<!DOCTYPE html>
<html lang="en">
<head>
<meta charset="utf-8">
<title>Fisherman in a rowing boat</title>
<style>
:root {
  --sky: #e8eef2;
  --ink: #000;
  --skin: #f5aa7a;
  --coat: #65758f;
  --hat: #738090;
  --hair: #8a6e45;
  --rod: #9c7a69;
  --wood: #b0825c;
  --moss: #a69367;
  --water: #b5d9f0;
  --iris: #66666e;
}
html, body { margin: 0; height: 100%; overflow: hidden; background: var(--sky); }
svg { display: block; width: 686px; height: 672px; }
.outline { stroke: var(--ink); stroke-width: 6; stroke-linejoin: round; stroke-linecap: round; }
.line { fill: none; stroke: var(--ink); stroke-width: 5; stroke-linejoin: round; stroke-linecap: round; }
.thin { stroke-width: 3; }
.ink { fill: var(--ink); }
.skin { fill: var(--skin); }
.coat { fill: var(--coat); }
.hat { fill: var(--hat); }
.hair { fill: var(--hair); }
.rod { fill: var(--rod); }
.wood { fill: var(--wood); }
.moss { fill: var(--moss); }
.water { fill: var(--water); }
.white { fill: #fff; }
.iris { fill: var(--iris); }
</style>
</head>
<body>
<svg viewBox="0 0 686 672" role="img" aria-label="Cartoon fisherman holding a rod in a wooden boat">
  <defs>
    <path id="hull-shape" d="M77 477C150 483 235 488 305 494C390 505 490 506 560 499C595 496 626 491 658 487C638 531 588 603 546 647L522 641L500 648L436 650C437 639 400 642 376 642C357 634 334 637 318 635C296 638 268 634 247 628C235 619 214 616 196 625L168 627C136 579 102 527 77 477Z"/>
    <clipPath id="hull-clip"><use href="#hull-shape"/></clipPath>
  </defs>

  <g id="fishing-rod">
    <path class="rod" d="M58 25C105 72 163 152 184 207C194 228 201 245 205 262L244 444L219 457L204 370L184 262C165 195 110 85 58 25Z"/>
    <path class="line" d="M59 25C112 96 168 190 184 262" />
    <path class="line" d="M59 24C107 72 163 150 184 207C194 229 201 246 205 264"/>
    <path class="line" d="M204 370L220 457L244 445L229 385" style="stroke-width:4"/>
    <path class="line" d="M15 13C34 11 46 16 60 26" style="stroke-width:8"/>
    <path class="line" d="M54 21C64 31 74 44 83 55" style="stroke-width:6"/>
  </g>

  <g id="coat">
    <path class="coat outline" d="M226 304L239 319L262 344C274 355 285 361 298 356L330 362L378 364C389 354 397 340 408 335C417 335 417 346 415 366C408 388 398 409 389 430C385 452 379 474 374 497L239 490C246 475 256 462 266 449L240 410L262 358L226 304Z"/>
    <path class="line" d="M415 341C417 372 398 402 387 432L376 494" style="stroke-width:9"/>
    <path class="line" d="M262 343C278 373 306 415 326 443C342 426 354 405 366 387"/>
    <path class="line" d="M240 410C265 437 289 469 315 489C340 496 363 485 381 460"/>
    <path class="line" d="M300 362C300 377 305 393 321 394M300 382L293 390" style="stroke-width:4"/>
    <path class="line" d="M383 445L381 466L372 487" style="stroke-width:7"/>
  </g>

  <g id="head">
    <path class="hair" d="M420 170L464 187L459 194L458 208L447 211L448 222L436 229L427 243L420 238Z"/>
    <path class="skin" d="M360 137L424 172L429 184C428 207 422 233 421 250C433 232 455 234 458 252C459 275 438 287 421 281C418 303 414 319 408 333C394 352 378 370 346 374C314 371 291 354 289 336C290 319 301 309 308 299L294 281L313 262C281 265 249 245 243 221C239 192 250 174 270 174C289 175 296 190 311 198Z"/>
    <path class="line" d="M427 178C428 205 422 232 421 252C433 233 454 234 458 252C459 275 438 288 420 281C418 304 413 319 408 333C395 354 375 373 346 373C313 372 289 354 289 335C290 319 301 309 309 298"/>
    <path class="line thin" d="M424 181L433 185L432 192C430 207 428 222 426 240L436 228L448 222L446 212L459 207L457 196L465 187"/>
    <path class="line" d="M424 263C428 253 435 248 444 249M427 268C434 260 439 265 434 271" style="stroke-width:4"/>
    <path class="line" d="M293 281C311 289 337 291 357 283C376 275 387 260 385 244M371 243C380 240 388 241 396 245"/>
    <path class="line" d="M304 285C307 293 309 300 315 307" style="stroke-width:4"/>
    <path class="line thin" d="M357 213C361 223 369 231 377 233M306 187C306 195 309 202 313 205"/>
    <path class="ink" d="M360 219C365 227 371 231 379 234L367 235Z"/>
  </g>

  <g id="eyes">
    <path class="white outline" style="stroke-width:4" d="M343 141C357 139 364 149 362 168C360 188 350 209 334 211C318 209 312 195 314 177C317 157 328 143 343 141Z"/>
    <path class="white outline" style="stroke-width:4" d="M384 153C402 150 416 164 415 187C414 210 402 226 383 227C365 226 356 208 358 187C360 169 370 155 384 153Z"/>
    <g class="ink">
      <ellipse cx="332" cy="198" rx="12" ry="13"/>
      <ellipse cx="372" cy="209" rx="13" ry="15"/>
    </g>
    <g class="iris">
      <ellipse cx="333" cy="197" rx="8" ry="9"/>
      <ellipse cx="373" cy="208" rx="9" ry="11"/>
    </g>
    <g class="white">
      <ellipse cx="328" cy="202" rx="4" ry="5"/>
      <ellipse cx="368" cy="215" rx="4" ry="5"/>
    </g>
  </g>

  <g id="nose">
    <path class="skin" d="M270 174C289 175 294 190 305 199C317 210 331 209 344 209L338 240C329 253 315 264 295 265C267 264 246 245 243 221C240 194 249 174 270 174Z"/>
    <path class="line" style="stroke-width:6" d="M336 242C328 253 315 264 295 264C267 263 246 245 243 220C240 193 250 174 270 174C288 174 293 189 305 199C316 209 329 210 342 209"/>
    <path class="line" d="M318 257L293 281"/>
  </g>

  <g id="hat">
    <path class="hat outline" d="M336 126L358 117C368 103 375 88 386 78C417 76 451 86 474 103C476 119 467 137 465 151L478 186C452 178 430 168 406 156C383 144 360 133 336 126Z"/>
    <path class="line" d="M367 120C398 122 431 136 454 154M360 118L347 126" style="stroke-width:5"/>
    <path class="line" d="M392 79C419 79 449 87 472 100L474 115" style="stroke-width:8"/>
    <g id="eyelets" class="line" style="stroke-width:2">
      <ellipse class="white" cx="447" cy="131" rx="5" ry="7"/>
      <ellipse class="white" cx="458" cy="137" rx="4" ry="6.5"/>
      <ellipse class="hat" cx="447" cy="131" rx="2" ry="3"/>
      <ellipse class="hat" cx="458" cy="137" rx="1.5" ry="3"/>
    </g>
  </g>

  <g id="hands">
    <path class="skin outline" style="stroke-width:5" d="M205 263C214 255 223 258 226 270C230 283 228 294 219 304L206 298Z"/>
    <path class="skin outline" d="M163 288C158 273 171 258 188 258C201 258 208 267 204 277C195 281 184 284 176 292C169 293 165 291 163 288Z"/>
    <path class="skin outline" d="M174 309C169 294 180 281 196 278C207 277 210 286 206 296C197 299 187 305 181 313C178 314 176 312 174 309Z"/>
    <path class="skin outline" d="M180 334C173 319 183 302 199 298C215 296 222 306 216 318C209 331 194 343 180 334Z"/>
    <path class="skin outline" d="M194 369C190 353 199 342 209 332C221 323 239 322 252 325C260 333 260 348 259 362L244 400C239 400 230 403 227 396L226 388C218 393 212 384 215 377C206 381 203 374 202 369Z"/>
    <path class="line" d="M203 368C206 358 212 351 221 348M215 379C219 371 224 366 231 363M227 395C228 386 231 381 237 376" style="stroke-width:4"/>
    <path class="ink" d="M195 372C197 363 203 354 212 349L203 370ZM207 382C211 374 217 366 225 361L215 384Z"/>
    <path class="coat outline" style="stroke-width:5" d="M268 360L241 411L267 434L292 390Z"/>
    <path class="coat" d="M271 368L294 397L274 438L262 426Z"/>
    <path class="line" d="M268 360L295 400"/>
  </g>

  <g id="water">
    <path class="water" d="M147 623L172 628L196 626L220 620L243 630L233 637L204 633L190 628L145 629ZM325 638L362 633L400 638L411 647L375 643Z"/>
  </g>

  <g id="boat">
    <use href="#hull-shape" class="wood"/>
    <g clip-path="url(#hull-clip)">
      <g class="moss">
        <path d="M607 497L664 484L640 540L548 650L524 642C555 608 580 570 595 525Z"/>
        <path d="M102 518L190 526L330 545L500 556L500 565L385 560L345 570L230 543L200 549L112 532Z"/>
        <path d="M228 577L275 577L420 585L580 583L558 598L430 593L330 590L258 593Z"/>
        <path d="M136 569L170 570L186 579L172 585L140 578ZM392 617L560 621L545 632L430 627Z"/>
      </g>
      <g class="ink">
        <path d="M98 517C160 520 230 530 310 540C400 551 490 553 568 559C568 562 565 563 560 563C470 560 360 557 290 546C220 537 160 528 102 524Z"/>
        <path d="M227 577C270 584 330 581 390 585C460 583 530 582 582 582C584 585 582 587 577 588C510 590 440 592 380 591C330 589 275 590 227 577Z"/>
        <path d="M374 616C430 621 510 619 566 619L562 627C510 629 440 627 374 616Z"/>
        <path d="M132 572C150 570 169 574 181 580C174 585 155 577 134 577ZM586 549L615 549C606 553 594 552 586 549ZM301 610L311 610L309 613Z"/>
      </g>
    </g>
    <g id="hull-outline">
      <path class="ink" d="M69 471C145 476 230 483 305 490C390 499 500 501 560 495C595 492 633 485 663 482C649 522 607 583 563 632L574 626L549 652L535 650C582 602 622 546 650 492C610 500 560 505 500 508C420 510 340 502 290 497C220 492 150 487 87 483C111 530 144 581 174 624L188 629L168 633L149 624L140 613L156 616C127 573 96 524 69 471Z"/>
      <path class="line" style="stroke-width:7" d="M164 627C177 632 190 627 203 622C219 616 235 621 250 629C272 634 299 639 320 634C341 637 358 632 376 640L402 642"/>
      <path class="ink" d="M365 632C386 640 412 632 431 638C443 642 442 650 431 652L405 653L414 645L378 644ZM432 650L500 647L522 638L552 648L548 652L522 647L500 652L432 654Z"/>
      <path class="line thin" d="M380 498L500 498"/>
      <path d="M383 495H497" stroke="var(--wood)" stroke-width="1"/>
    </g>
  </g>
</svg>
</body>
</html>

###

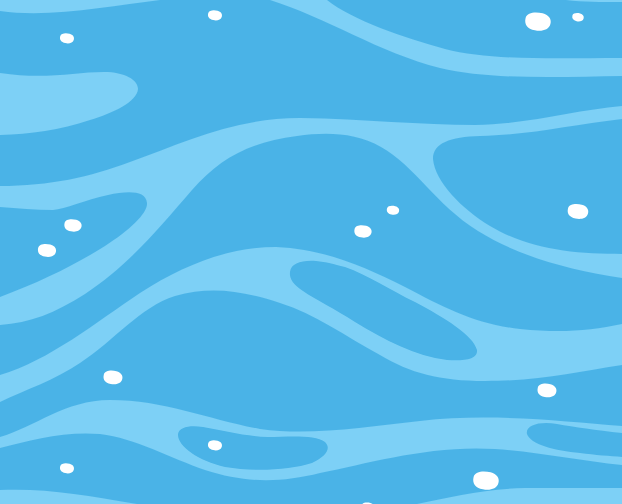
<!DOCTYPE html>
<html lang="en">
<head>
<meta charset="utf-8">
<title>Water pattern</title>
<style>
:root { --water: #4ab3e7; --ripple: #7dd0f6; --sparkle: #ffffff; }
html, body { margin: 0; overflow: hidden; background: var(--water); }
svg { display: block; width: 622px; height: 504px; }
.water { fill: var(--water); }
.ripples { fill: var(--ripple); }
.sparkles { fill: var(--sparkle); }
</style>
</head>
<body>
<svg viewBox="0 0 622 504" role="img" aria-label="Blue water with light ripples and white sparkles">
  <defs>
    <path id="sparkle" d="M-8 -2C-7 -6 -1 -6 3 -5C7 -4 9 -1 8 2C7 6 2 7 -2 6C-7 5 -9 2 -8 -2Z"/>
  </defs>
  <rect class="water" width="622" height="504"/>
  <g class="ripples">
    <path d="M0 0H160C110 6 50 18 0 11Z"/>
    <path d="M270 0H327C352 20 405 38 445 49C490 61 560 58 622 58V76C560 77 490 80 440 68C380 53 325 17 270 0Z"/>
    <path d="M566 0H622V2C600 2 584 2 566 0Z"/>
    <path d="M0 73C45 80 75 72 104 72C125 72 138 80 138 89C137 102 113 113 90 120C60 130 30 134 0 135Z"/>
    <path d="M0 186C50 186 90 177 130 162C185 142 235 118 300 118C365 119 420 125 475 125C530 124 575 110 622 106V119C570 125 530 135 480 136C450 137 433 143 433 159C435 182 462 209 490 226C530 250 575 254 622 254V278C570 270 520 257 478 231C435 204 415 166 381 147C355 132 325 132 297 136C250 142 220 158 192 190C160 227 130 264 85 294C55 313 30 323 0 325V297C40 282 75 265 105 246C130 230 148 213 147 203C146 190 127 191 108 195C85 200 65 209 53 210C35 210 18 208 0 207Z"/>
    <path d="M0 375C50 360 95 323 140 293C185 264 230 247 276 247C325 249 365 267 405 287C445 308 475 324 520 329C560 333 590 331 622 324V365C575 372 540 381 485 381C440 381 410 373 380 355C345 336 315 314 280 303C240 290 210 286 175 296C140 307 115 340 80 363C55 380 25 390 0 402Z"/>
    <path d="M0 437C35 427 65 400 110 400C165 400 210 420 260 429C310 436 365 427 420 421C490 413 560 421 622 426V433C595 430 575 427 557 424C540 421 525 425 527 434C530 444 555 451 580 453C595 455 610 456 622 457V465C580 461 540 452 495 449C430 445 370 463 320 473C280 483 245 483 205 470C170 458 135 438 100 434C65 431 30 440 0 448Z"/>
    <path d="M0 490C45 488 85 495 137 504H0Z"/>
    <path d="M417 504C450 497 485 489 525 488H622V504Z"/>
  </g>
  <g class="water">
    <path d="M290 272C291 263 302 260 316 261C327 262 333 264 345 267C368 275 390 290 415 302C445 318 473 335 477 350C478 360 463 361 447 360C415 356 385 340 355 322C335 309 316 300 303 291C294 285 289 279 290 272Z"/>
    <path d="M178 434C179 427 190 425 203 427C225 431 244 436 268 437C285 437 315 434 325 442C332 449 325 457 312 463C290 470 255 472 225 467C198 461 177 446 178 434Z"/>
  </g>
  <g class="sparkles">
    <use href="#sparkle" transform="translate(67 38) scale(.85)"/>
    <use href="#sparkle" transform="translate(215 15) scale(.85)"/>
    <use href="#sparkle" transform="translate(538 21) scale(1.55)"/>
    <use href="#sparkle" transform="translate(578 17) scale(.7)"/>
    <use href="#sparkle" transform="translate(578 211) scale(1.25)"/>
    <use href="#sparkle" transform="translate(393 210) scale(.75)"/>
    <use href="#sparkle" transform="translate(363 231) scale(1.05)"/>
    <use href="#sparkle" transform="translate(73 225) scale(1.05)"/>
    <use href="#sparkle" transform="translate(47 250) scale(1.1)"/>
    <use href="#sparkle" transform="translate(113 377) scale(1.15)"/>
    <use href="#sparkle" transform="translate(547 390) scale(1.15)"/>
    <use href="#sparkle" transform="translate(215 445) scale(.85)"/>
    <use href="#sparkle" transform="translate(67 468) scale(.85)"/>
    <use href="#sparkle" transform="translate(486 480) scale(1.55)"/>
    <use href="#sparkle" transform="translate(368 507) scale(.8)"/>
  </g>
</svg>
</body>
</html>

###

◆ Exercise details:
What lines above hold the word "outline"? List them all.

◆ Answer section:
.outline { stroke: var(--ink); stroke-width: 6; stroke-linejoin: round; stroke-linecap: round; }
    <path class="coat outline" d="M226 304L239 319L262 344C274 355 285 361 298 356L330 362L378 364C389 354 397 340 408 335C417 335 417 346 415 366C408 388 398 409 389 430C385 452 379 474 374 497L239 490C246 475 256 462 266 449L240 410L262 358L226 304Z"/>
    <path class="white outline" style="stroke-width:4" d="M343 141C357 139 364 149 362 168C360 188 350 209 334 211C318 209 312 195 314 177C317 157 328 143 343 141Z"/>
    <path class="white outline" style="stroke-width:4" d="M384 153C402 150 416 164 415 187C414 210 402 226 383 227C365 226 356 208 358 187C360 169 370 155 384 153Z"/>
    <path class="hat outline" d="M336 126L358 117C368 103 375 88 386 78C417 76 451 86 474 103C476 119 467 137 465 151L478 186C452 178 430 168 406 156C383 144 360 133 336 126Z"/>
    <path class="skin outline" style="stroke-width:5" d="M205 263C214 255 223 258 226 270C230 283 228 294 219 304L206 298Z"/>
    <path class="skin outline" d="M163 288C158 273 171 258 188 258C201 258 208 267 204 277C195 281 184 284 176 292C169 293 165 291 163 288Z"/>
    <path class="skin outline" d="M174 309C169 294 180 281 196 278C207 277 210 286 206 296C197 299 187 305 181 313C178 314 176 312 174 309Z"/>
    <path class="skin outline" d="M180 334C173 319 183 302 199 298C215 296 222 306 216 318C209 331 194 343 180 334Z"/>
    <path class="skin outline" d="M194 369C190 353 199 342 209 332C221 323 239 322 252 325C260 333 260 348 259 362L244 400C239 400 230 403 227 396L226 388C218 393 212 384 215 377C206 381 203 374 202 369Z"/>
    <path class="coat outline" style="stroke-width:5" d="M268 360L241 411L267 434L292 390Z"/>
    <g id="hull-outline">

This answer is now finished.